What I really like about this video is that it asks questions – gets one thinking about the entire life cycle of what we use and dispose of. Humans are the only non-recyclable-waste producing species inhabiting this planet, but we don’t have to be. Nature is the epitome of recycling; we are part of nature so why don’t we participate in this loop to a much greater extent? Because we humans think we can control nature. Please don’t misunderstand…I am in no way suggesting that people should be made or forced to participate in recycling via taxation or legal threat, particularly when done on a global basis. I am not averse to paying to support local community utility services, but that’s where it needs to stay. There is a time to “go global”, but there is also a time to understand when certain services need to remain at the community level to be most efficient.
Sustainability is about supporting the local economy. [Quote at 43.22 minutes in the video – I couldn’t agree more!]
What I am suggesting is that we as individuals become more educated; that we as individuals take a few minutes of our precious time to at least briefly understand the entire birth/life/death cycle of that “thing” that you use for a little while and then throw away. What I am suggesting is that we each become a little more responsible. If we all share a heart-felt responsibility for this planet we live on, this planet that nurtures us, this planet that feeds our bodies, minds and souls – then there would be no need for “forced participation” in what is our responsibility to begin with.

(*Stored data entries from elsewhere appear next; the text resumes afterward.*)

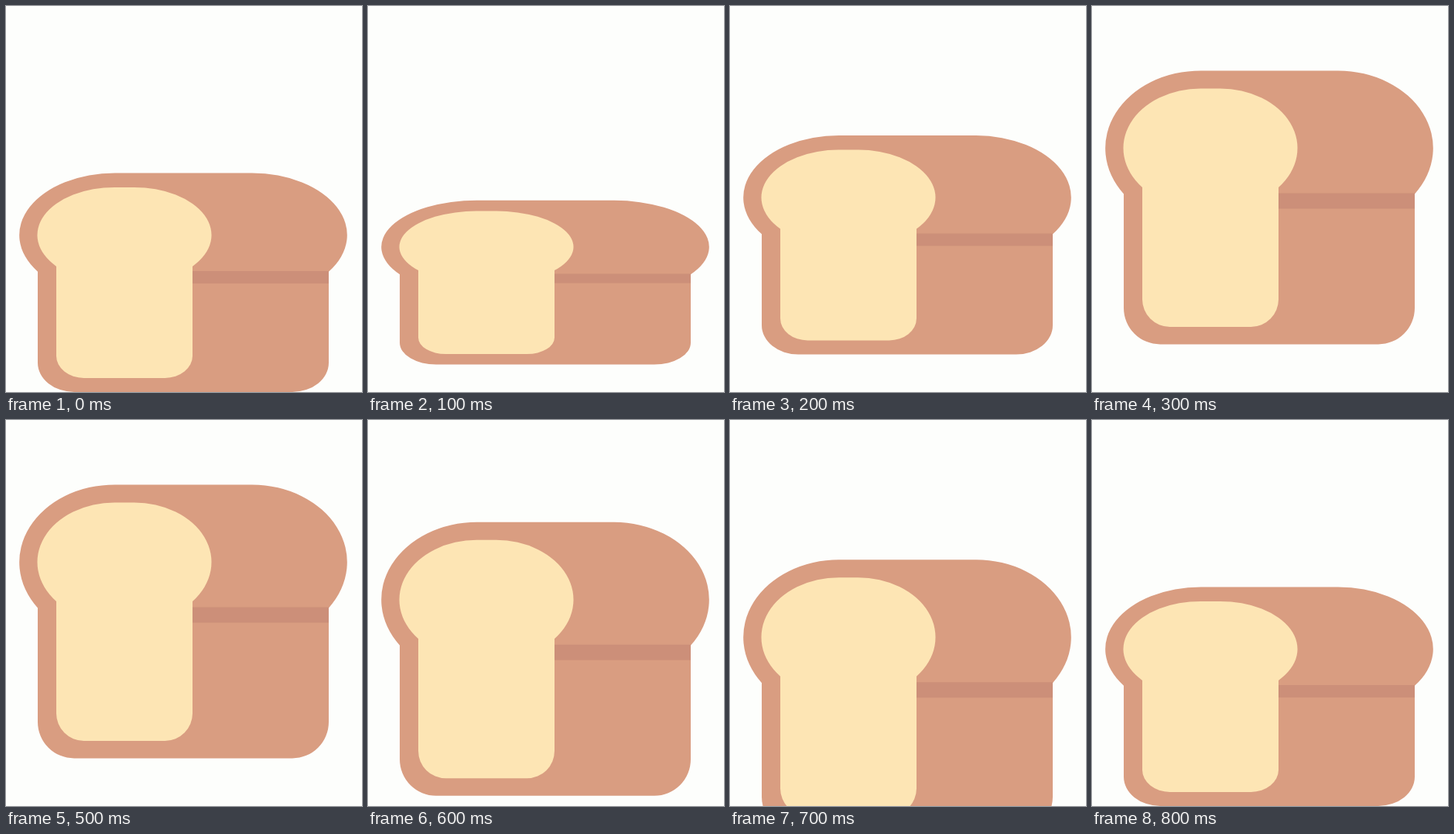
Animation of 460x498 px, one loop 0.9 s. Source, as an HTML page:

```html
<!DOCTYPE html>
<html>
<head>
<meta charset="utf-8">
<title>Bouncing bread</title>
<style>
  html, body { margin: 0; width: 100%; height: 100%; overflow: hidden; background: #fdfefc; }
  svg { display: block; width: 460px; height: 498px; }
</style>
</head>
<body>
<svg viewBox="0 0 460 498">
  <!-- The loaf is drawn around y = 0 so that squashing keeps its centre. -->
  <g id="loaf">
    <path fill="#d99d81" d="M141-176.5H318A123.5 100 0 0 1 417-17.5V129.500A47 47 0 0 1 370 176.500H88A47 47 0 0 1 41 129.500V-17.500A123.500 100 0 0 1 141-176.500Z"/>
    <path fill="#cc8f79" d="M241-18.500H417V1.500H241Z"/>
    <path fill="#fde5b4" d="M141-153.500H165A100 77 0 0 1 241-26V118.500A35.500 35.500 0 0 1 205.500 154H100.500A35.500 35.500 0 0 1 65 118.500V-26A100 77 0 0 1 141-153.500Z"/>
  </g>
</svg>
<script>
  const STEP_MS = 100;
  const APEX_Y = 211.5;
  const DROP = 48.4;
  const drops = [3, 3, 2, 1, 0, 1, 2, 3, 3];
  const squash = [0.8, 0.6, 0.8, 1, 1, 1, 1, 1, 0.8];
  const loaf = document.getElementById('loaf');

  function draw() {
    const step = Math.floor(performance.now() / STEP_MS) % drops.length;
    const y = APEX_Y + DROP * drops[step];
    loaf.setAttribute('transform', `translate(0 ${y}) scale(1 ${squash[step]})`);
    requestAnimationFrame(draw);
  }
  draw();
</script>
</body>
</html>
```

One of the primary issues addressed by this video is the concept of “zero waste”. Many people think that is impossible and why should we even strive for it, we should simply strive for a reduction. Well, who gets to define what is a sufficient reduction? That kind of thinking is exactly what leads us into the forced taxation/legal aspect because no one will have the exact same definition. Zero waste carries the same definition no matter where you are, what you do. Why not think outside the box and strive for that? I find this same kind of negative attitude when I deal with some clients on health consults, whether it’s for themselves or their animal – “I can’t” do that, “I can’t” do this – I can’t feed my dog a raw diet because, because, because. You can, I can, we can. This is not to say don’t pause along the way and say – “look what we’ve accomplished, this is good!” But don’t stop. There is always a way to return to the flow of nature because that is where we are supposed to be. Can’t doesn’t exist in nature – if something isn’t right at a given moment in time, then it doesn’t happen, something else that is appropriate will; the relationship between will determine what happens and when. And that is what we humans have ignored for so long – that relationality; we stay too focused on ourselves or “things” and do not see what flows between.

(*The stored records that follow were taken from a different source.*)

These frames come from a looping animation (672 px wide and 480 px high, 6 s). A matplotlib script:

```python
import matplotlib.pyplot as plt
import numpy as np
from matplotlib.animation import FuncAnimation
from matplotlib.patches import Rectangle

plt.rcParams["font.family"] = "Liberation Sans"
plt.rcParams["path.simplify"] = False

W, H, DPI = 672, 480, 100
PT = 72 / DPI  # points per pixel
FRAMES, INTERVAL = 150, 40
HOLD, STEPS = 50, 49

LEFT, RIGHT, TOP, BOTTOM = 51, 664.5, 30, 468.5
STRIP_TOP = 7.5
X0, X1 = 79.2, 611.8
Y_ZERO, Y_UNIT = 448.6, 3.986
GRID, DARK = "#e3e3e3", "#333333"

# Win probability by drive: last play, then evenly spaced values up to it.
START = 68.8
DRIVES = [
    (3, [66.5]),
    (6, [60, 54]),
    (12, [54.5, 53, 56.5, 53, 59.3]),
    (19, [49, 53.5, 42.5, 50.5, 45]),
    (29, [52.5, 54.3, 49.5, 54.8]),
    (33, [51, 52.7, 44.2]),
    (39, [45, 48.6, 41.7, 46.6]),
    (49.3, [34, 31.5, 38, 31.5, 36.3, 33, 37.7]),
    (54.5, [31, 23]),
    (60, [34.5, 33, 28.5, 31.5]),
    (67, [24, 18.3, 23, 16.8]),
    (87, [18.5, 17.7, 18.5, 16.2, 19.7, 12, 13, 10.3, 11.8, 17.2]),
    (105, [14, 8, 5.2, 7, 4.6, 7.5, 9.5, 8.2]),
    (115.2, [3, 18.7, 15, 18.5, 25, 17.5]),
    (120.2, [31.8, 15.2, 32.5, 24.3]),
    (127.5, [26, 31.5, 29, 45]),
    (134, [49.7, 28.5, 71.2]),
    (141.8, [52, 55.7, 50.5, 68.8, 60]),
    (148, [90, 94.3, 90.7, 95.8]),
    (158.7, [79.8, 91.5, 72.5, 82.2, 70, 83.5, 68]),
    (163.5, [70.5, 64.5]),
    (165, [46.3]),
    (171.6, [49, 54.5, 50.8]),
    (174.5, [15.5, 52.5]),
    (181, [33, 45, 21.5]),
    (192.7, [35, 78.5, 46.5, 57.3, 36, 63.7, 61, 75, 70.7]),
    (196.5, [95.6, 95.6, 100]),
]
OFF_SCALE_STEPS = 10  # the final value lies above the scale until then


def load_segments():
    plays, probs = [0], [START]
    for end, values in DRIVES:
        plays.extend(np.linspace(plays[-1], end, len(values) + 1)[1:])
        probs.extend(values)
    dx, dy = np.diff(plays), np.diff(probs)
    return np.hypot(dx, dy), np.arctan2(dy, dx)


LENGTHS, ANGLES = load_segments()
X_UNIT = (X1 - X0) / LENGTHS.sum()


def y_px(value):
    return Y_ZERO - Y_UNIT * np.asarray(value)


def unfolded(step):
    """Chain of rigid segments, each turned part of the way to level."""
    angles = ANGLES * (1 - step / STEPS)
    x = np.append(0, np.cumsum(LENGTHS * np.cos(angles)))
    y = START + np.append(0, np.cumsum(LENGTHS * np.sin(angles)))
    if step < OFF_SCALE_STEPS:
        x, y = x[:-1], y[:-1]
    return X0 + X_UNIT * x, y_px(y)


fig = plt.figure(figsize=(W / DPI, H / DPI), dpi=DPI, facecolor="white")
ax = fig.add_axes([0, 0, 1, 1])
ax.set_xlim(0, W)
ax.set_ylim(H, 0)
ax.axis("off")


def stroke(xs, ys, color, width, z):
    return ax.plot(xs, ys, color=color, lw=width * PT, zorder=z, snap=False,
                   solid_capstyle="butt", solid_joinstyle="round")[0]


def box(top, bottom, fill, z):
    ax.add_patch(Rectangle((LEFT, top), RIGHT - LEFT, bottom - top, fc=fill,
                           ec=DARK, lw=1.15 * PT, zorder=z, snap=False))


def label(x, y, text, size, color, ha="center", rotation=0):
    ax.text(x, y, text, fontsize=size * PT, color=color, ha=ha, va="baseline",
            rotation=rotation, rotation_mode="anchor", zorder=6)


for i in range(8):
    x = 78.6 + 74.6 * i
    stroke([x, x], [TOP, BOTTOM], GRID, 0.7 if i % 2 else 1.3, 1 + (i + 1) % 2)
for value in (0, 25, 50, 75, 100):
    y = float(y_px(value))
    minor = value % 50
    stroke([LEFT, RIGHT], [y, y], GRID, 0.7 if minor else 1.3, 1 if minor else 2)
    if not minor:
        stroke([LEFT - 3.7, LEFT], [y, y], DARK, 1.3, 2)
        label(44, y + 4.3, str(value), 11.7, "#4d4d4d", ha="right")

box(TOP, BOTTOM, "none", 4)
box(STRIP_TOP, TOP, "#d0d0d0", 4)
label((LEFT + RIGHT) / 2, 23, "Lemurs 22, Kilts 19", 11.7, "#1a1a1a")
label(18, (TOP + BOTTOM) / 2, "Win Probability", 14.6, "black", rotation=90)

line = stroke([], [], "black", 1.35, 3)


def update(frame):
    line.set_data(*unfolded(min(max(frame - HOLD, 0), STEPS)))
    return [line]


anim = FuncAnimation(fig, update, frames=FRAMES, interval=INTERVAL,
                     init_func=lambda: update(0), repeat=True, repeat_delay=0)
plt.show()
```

Humans are potentially very creative, that is what defines us from non-human animals; we have the ontic (ego) organization that allows us to imagine what could be and then create it. Non-human animals are experts at understanding nature and flowing – dancing, if you will – with nature. Non-human animals are ultimately part of us in the greater scheme of things; they participate in our lives for reasons, we need them – all species old and new depending upon where humankind is in our own evolution of consciousness. It is our responsibility to provide a continued safe haven (the Earth) for them and it is their “job” to re-engage us in the dance of nature, we have to learn how to let that happen without orchestrating it through some kind of conditioning…but I’m about to digress again – the chasm between operant conditioning/behaviorism and cognitive ethology is a huge one; a subject I will begin to address in coming months. (See? Everything really is related.) Back to the subject of this post…
The video is about 54+ minutes long but well worth the time to listen. It focuses on Seattle and the ways they have accomplished becoming much more green. No, it didn’t happen overnight and it took a lot of people in a lot of different organizations working together – but that is what I find so wonderful about this, the true sense of community. Baby steps at first, then you’ll be running before long! It has made me realize that I could be doing more. Please watch. This video was also included in a featured post (Jan 18) on Dr. Mercola’s website here.